**PROBLEM DETAILS:** Within this listing, how many lines include the word "like"? Only the number should be given.

··· PROVIDED INFORMATION

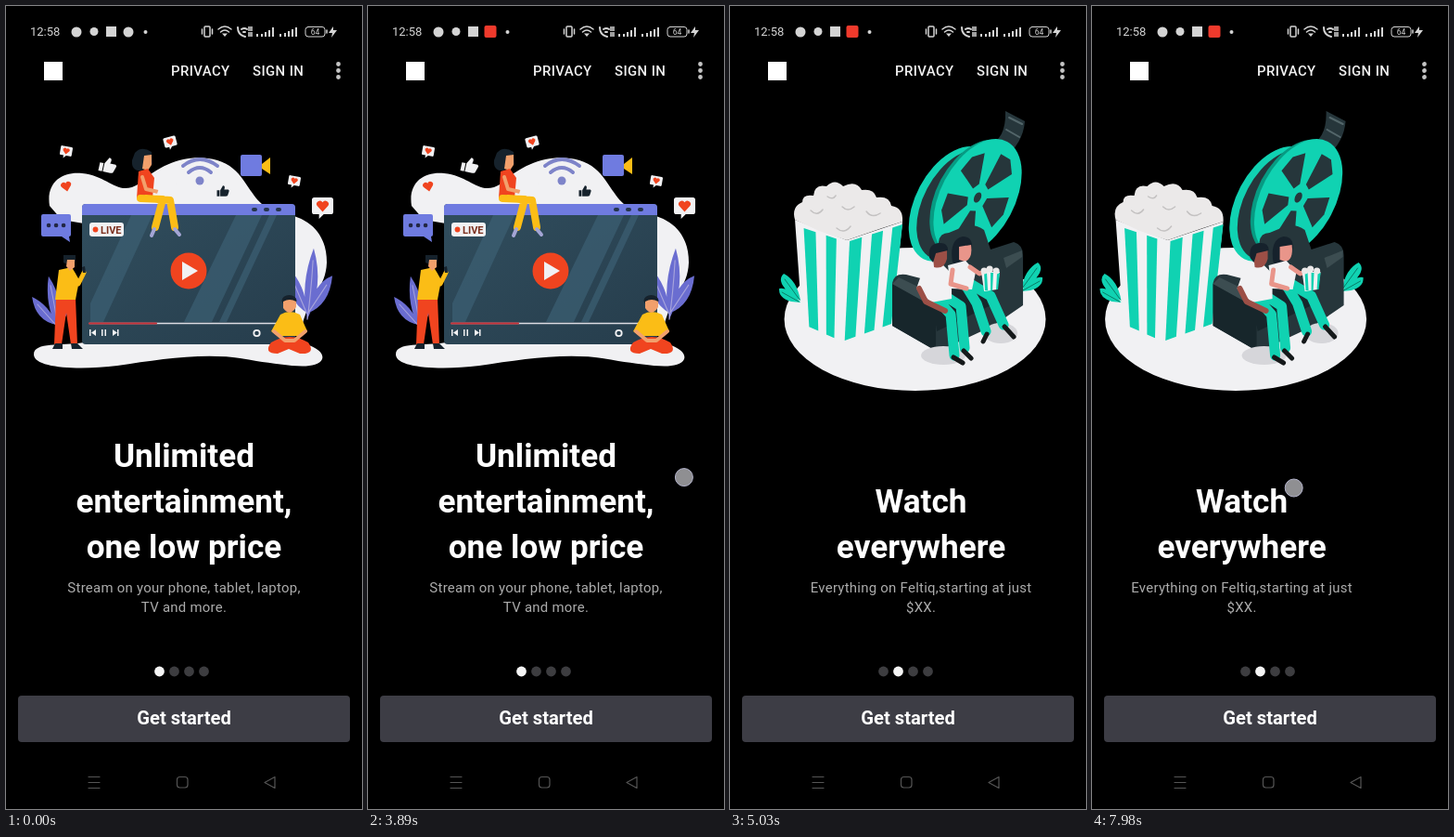
Animation, 384 px wide and 864 px high, one loop 8000 ms. Source, as an HTML page:

```html
<!DOCTYPE html>
<html lang="en">
<head>
<meta charset="utf-8">
<title>Streaming onboarding</title>
<style>
  html, body { margin: 0; width: 100%; height: 100%; overflow: hidden; background: #000; }
  svg { display: block; width: 100%; height: 100%; }
  text { font-family: Roboto, sans-serif; fill: #fff; }
  .title { font-size: 35.2px; font-weight: 700; text-anchor: middle; }
  .body { font-size: 14.93px; letter-spacing: .267px; text-anchor: middle; fill: #acacac; }
  .menu { font-size: 14.93px; font-weight: 500; letter-spacing: .4px; fill: #f0f0f0; }
  .status { fill: #d4d4d4; }
  .white { fill: #f1f1f3; }
  .blue { fill: #6f7be0; }
  .red { fill: #f0441f; }
  .yellow { fill: #fbbd16; }
  .skin { fill: #f2a06c; }
  .ink { fill: #16222c; }
  .slate { fill: #26363b; }
  .teal { fill: #10d2b2; }
  .line { fill: none; stroke-linecap: round; stroke-linejoin: round; }
</style>
</head>
<body>
<svg viewBox="0 0 384 864">
  <defs>
    <g id="like">
      <path class="white" d="M-7-7H7Q9-7 9-5V5Q9 7 7 7H1L-3 11V7H-7Q-9 7-9 5V-5Q-9-7-7-7Z"/>
      <path class="red" d="M0 5L-4.6 0A2.6 2.6 0 0 1 0-3A2.6 2.6 0 0 1 4.6 0Z"/>
    </g>
    <path id="thumb" d="M-9-1H-5V8H-9ZM-4-1L0-8Q4-8 2-2H8Q10-1 9 1L7 7Q6 8 4 8H-4Z"/>
    <g id="plant">
      <path d="M0 0Q-9-28 2-58Q14-28 0 0M0-5Q-22-14-20-40Q-4-28 0-5M0-5Q4-30 21-37Q20-13 0-5" fill="#6a6dd0"/>
      <path class="line" d="M0 0Q2-20 2-48M-1-5L-16-31M1-6L16-29" stroke="#a7a4dc"/>
    </g>
    <g id="sprig">
      <path class="teal" d="M0 0Q-4-22-18-29Q-26-22-14-10ZM0 2Q-11-15-23-13Q-24-3-10 1Z"/>
      <path class="line" d="M-1-1L-17-23M-2 1L-20-9" stroke="#087d68"/>
    </g>
    <linearGradient id="glass" x2="1" y2="1">
      <stop stop-color="#314e5e"/><stop offset="1" stop-color="#263d4c"/>
    </linearGradient>
  </defs>

  <g id="first">
    <path class="white" d="M47 215C43 190 60 178 82 180C112 183 120 206 144 191C168 168 200 158 228 166C262 176 260 212 292 222C328 226 346 245 346 276C345 305 326 310 318 350H90V235L60 230Z"/>
    <path class="white" d="M30 375C30 361 60 366 84 362H300C330 361 344 372 341 380C335 393 300 386 270 382C220 371 170 380 120 387C80 392 30 390 30 375Z"/>
    <use href="#plant" transform="translate(56 348) rotate(-12)"/>
    <use href="#plant" transform="translate(325 337) scale(1.15 1.32) rotate(4)"/>
    <rect x="82" y="213" width="230" height="151" rx="4" fill="url(#glass)"/>
    <path fill="#3c6074" d="M135 225H158L105 340H91V320ZM248 225H276L222 340H192ZM284 225H292L238 340H230Z" opacity=".7"/>
    <path class="blue" d="M82 225V217Q82 213 86 213H308Q312 213 312 217V225Z"/>
    <path class="line" d="M267 219h2M280 219h2M293 219h2" stroke="#26364b" stroke-width="4"/>
    <rect class="white" x="90" y="233" width="37" height="15" rx="3"/>
    <circle class="red" cx="96.500" cy="240.500" r="2.900"/>
    <text x="102" y="244.500" font-size="11" font-weight="700" style="fill:#7c301e">LIVE</text>
    <circle class="red" cx="197" cy="285" r="19.500"/>
    <path class="white" d="M190 275L207 285L190 295Z"/>
    <path class="line" d="M90 341.500H300" stroke="#dcdce2" stroke-width="1.500"/>
    <path class="line" d="M90 341.500H162" stroke="#c6333a" stroke-width="2"/>
    <path class="white" d="M90 348h1.500v7H90ZM97 348v7l-5-3.500ZM103 348h1.500v7H103ZM106.500 348h1.500v7h-1.500ZM115 348l5 3.500-5 3.500ZM120 348h1.500v7H120Z"/>
    <circle cx="270.500" cy="352" r="3.200" fill="none" stroke="#f1f1f3" stroke-width="1.800"/>

    <g class="line" stroke="#7e84c9" stroke-width="4">
      <path d="M191 172Q209 158 228 172M197 179Q209 169 221 179"/>
    </g>
    <circle cx="209" cy="188" r="4.500" fill="#7e84c9"/>
    <rect class="blue" x="253" y="160" width="23" height="23" rx="2"/>
    <path class="yellow" d="M276 170L285 163V181L276 175Z"/>
    <use href="#like" transform="translate(65 156) rotate(10) scale(.72)"/>
    <use href="#like" transform="translate(177 146) rotate(-15) scale(.76)"/>
    <use href="#like" transform="translate(311 188) rotate(10) scale(.72)"/>
    <use href="#like" transform="translate(65 194) rotate(-12) scale(1.1)"/>
    <use href="#like" transform="translate(341.500 215) scale(1.28)"/>
    <use href="#thumb" class="white" transform="translate(110 171) rotate(12)"/>
    <use href="#thumb" class="ink" transform="translate(234 199) scale(.72)"/>
    <path class="blue" d="M40 224H68Q70 224 70 226V246Q70 248 68 248L69 254L60 248H40Q38 248 38 246V226Q38 224 40 224Z"/>
    <path class="line" d="M46 236h.1M54 236h.1M62 236h.1" stroke="#222744" stroke-width="4.500"/>

    <!-- woman with laptop -->
    <path class="ink" d="M139 158Q146 150 157 157L158 170L146 177Q135 178 136 166Z"/>
    <path class="skin" d="M149 161L157 160V171L153 177L147 175Z"/>
    <path class="red" d="M143 178L153 175L160 185L158 207H141Z"/>
    <path class="line" d="M147 184L151 197L164 200" stroke="#f2a06c" stroke-width="4"/>
    <path class="white" d="M162 205L167 190H184L179 206Z"/>
    <path class="line" d="M145 207L169 208L161 238M151 207L177 209L182 238" stroke="#fbbd16" stroke-width="8"/>
    <path class="line" d="M160 240L157 247M182 240L187 246" stroke="#a4a5d5" stroke-width="4"/>

    <!-- standing man -->
    <path class="red" d="M54 314H75L77 364H70L65 330L60 364H52Z"/>
    <path class="yellow" d="M57 284L71 281L79 295L75 316H53Z"/>
    <path class="line" d="M72 288L78 299L84 287" stroke="#fbbd16" stroke-width="5"/>
    <path class="ink" d="M62 268H75V275L66 278L62 276ZM53 363H61V369H50ZM70 363H77L83 369H71ZM82 281L85 280L86 287H83Z"/>
    <path class="skin" d="M66 273H74V281L69 285L65 280Z"/>

    <!-- seated man -->
    <path class="yellow" d="M296 332Q306 326 317 332L325 350L317 355H293L286 350Z"/>
    <path class="red" d="M286 362Q306 350 326 362Q335 375 317 374L305 369L293 374Q277 374 286 362Z"/>
    <path class="line" d="M289 350L301 360H311L323 350" stroke="#f2a06c" stroke-width="4"/>
    <ellipse class="ink" cx="305.500" cy="317" rx="8" ry="6"/>
    <path class="skin" d="M299 318Q306 314 313 318V324Q306 335 299 325Z"/>

    <text class="title" x="192" y="496">Unlimited</text>
    <text class="title" x="192" y="545">entertainment,</text>
    <text class="title" x="192" y="594">one low price</text>
    <text class="body" x="192" y="631">Stream on your phone, tablet, laptop,</text>
    <text class="body" x="192" y="652">TV and more.</text>
  </g>

  <g id="second">
    <ellipse class="white" cx="185.500" cy="337" rx="141" ry="77"/>
    <use href="#sprig" transform="translate(62 317)"/>
    <use href="#sprig" transform="translate(300 305) scale(-1 1)"/>
    <path class="slate" d="M263 150Q284 145 283 113L304 124Q302 148 281 164Z"/>
    <path class="line" d="M287 120L301 127M284 133L298 141M276 145L289 154" stroke="#53666a" stroke-width="2"/>
    <g transform="translate(253 206) rotate(28)">
      <g transform="rotate(-28) translate(-27 7) rotate(28)">
        <ellipse class="teal" rx="40" ry="67"/>
        <ellipse class="slate" cx="6" cy="-2" rx="38" ry="64"/>
      </g>
      <ellipse fill="#079a82" cx="-4" cy="2" rx="40" ry="67"/>
      <ellipse class="teal" rx="40" ry="68"/>
      <g id="reel" class="slate" transform="scale(40 68)"></g>
      <ellipse class="slate" rx="3.500" ry="6"/>
    </g>

    <path class="white" d="M56 230L112 252L172 232L160 342L107 361L64 342Z"/>
    <g id="stripes" class="teal"></g>
    <path d="M56 230Q52 216 64 211Q64 202 76 204Q77 191 90 194Q99 185 108 194Q122 187 128 198Q141 196 144 206Q158 204 160 215Q173 217 172 232L150 239L112 252L82 242Z" fill="#ebe9e9"/>
    <path class="line" d="M73 220q7 7 13-1M101 239q8 7 15-2M107 216q6 6 13 0M133 221q6 8 15 2M91 205q6 4 9-1" stroke="#c4c2c2" stroke-width="1.500"/>

    <!-- sofa -->
    <path class="slate" d="M211 254Q212 244 222 244L239 237Q250 234 260 241L267 262L292 254Q302 257 302 268V322L270 344L210 372L161 344V298Q163 287 176 289L211 298Z"/>
    <path d="M161 299L208 325V371L161 344ZM214 300L276 318L209 350L205 321Z" fill="#17262b"/>
    <path d="M168 292L205 310L208 325L161 299ZM281 271L301 263V270L284 282Z" fill="#3c4d51"/>
    <ellipse cx="216" cy="376" rx="24" ry="10" fill="#d6d6da"/>
    <ellipse cx="278" cy="352" rx="18" ry="11" fill="#d6d6da"/>

    <!-- couple -->
    <path class="line" d="M218 312L235 323L239 368M209 315L224 332L228 376M241 302L252 320L262 350M247 300L267 312L281 343" stroke="#10d2b2" stroke-width="11"/>
    <path class="line" d="M238 371L246 379M227 378L237 384M263 353L259 361M282 345L292 356" stroke="#15191a" stroke-width="5"/>
    <path class="white" d="M194 284L216 279L225 288V315L203 319L187 304Z"/>
    <path class="line" d="M190 304L197 318L218 328" stroke="#9c4f46" stroke-width="6"/>
    <path d="M204 262H220V272Q217 284 206 281Z" fill="#9c4f46"/>
    <path class="ink" d="M201 271Q199 256 211 255Q221 254 221 263L208 266L205 276Z"/>
    <path class="ink" d="M226 276Q222 251 237 248Q248 248 247 261L234 282Z"/>
    <path d="M233 259L246 257Q248 273 239 275L233 273Z" fill="#e9958a"/>
    <path class="white" d="M221 279L240 274L251 286L247 305L224 304Z"/>
    <path class="line" d="M226 284L224 299L241 304M245 281L255 288L263 285" stroke="#e9958a" stroke-width="5"/>
    <path class="white" d="M257 286L277 286L274 305L260 307Z"/>
    <path class="teal" d="M260 287h3l1 19h-3ZM267 287h3l-1 19h-2ZM274 287h3l-2 18h-2Z"/>
    <path class="line" d="M260 285h.1M266 283h.1M273 285h.1" stroke="#ebe9e9" stroke-width="7"/>

    <text class="title" x="192" y="545">Watch</text>
    <text class="title" x="192" y="594">everywhere</text>
    <text class="body" x="192" y="631">Everything on Feltiq,starting at just</text>
    <text class="body" x="192" y="652">$XX.</text>
  </g>

  <!-- status bar -->
  <text class="status" x="26" y="32" font-size="13">12:58</text>
  <g class="status">
    <circle cx="76" cy="28" r="5.500"/>
    <circle cx="95" cy="27.500" r="4.500"/>
    <rect x="108" y="22" width="11" height="11"/>
    <circle cx="150.500" cy="28" r="2"/>
    <path d="M270 30h2v3h-2ZM275 30h2v3h-2ZM279 28h2v5h-2ZM283 26h2v7h-2ZM287 23h2v10h-2ZM295 30h2v3h-2ZM300 29h2v4h-2ZM304 27h2v6h-2ZM308 25h2v8h-2ZM312 23h2v10h-2Z"/>
    <path d="M353 22L348 29H352L351 34L357 26H353ZM236 33L233 29.500H239Z"/>
    <path d="M261 22h5v5h-5ZM261 28h5v5h-5Z" opacity=".75"/>
  </g>
  <g class="line" stroke="#d4d4d4" stroke-width="1.500">
    <rect x="214" y="22" width="6" height="11" rx="1"/>
    <path d="M211.500 25V30M222.500 25V30M229 25Q236 19 243 25M231.500 28Q236 24 240.500 28"/>
    <path d="M250 23Q250 31 258 33M254 25Q257 23 260 25M256 28h2" stroke-width="2"/>
    <rect x="323" y="22.500" width="21" height="10.500" rx="3" stroke-width="1"/>
    <path d="M346 26V29"/>
  </g>
  <text class="status" x="333.500" y="31" font-size="8.500" text-anchor="middle">64</text>
  <circle id="oldNotice" class="status" cx="132" cy="28" r="5.500"/>
  <rect id="newNotice" fill="#f03a2c"/>

  <!-- app bar -->
  <rect x="41" y="60" width="20" height="20" fill="#fff"/>
  <text class="menu" x="178" y="75">PRIVACY</text>
  <text class="menu" x="266" y="75">SIGN IN</text>
  <path class="line" d="M358.500 62.500v.1M358.500 69.500v.1M358.500 76.500v.1" stroke="#c4c4c4" stroke-width="4.800"/>

  <g id="dots"></g>
  <rect x="13" y="742" width="358" height="50" rx="4" fill="#3d3d45"/>
  <text x="192" y="773" font-size="20.200" font-weight="700" text-anchor="middle">Get started</text>
  <g class="line" stroke="#555" stroke-width="1.200">
    <path d="M89 829.500H101M89 835.500H101M89 841.500H101M290 829.500V841.500L279 835.500Z"/>
    <rect x="184.500" y="829.500" width="11.500" height="11.500" rx="3"/>
  </g>
  <circle id="touch" r="9.500" fill="#a8a8ac" fill-opacity=".85" stroke="#b4b4cc"/>
</svg>
<script>
const LOOP = 8000, PAGE = 384, DRAG = 420, DRAG_DISTANCE = 181;
const SWIPES = [3890, 7820];
const $ = id => document.getElementById(id);
const set = (el, attrs) => { for (const k in attrs) el.setAttribute(k, attrs[k]); };

function add(parent, tag, attrs) {
  const el = document.createElementNS('http://www.w3.org/2000/svg', tag);
  set(el, attrs);
  parent.append(el);
  return el;
}

const mix = (a, b, u) => a.map((v, i) => v + (b[i] - v) * u);

function stripe(topA, topB, lowA, lowB, from, to) {
  const points = [mix(topA, topB, from), mix(topA, topB, to), mix(lowA, lowB, to), mix(lowA, lowB, from)];
  add($('stripes'), 'polygon', { points: points.join(' ') });
}
for (const [from, to] of [[.17, .4], [.6, .8]])
  stripe([56, 236], [112, 254], [64, 342], [107, 361], from, to);
for (const [from, to] of [[.05, .27], [.45, .65], [.82, 1]])
  stripe([112, 254], [172, 235], [107, 361], [160, 342], from, to);

const polar = (r, angle) => [r * Math.cos(angle), r * Math.sin(angle)];
for (let i = 0; i < 5; i++) {
  const a = i * Math.PI * .4 - 1.2;
  const points = [polar(.24, a - .3), polar(.78, a - .36), polar(.83, a), polar(.78, a + .36), polar(.24, a + .3)];
  add($('reel'), 'polygon', { points: points.join(' ') });
}

const dots = [0, 1, 2, 3].map(i => add($('dots'), 'circle', { cx: 165.5 + 16 * i, cy: 716, r: 5.4 }));

const dragged = ms => DRAG_DISTANCE * Math.pow(ms / DRAG, 1.86);

function scrollAt(t) {
  const [first, second] = SWIPES, released = first + DRAG;
  if (t < first) return 0;
  if (t < released) return dragged(t - first);
  if (t < 6100) return PAGE - (PAGE - DRAG_DISTANCE) * Math.exp((released - t) / 270);
  return PAGE + (t < second ? 0 : dragged(t - second));
}

function draw(t) {
  const scroll = scrollAt(t);
  set($('first'), { transform: `translate(${-scroll} 0)` });
  set($('second'), { transform: `translate(${PAGE - scroll} 0)` });
  const active = Math.round(scroll / PAGE);
  dots.forEach((dot, i) => set(dot, { fill: i === active ? '#f4f4f4' : '#3d3d40' }));

  const start = SWIPES.find(s => t > s && t < s + DRAG + 40);
  const u = Math.min(1, (t - start) / DRAG);
  set($('touch'), start === undefined ? { visibility: 'hidden' } : {
    visibility: 'visible',
    cx: 342 - 169 * (1 - Math.pow(1 - u, 2.75)),
    cy: 507 + 30 * u
  });

  const swapped = t >= 700, size = t < 1690 ? 11 : 13;
  set($('oldNotice'), { visibility: swapped ? 'hidden' : 'visible' });
  set($('newNotice'), {
    visibility: swapped ? 'visible' : 'hidden',
    x: 132 - size / 2, y: 27.5 - size / 2, width: size, height: size, rx: 2
  });
}

function tick() {
  draw(performance.now() % LOOP);
  requestAnimationFrame(tick);
}
tick();
</script>
</body>
</html>
```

······

**RESULT FOR THIS TASK:** 6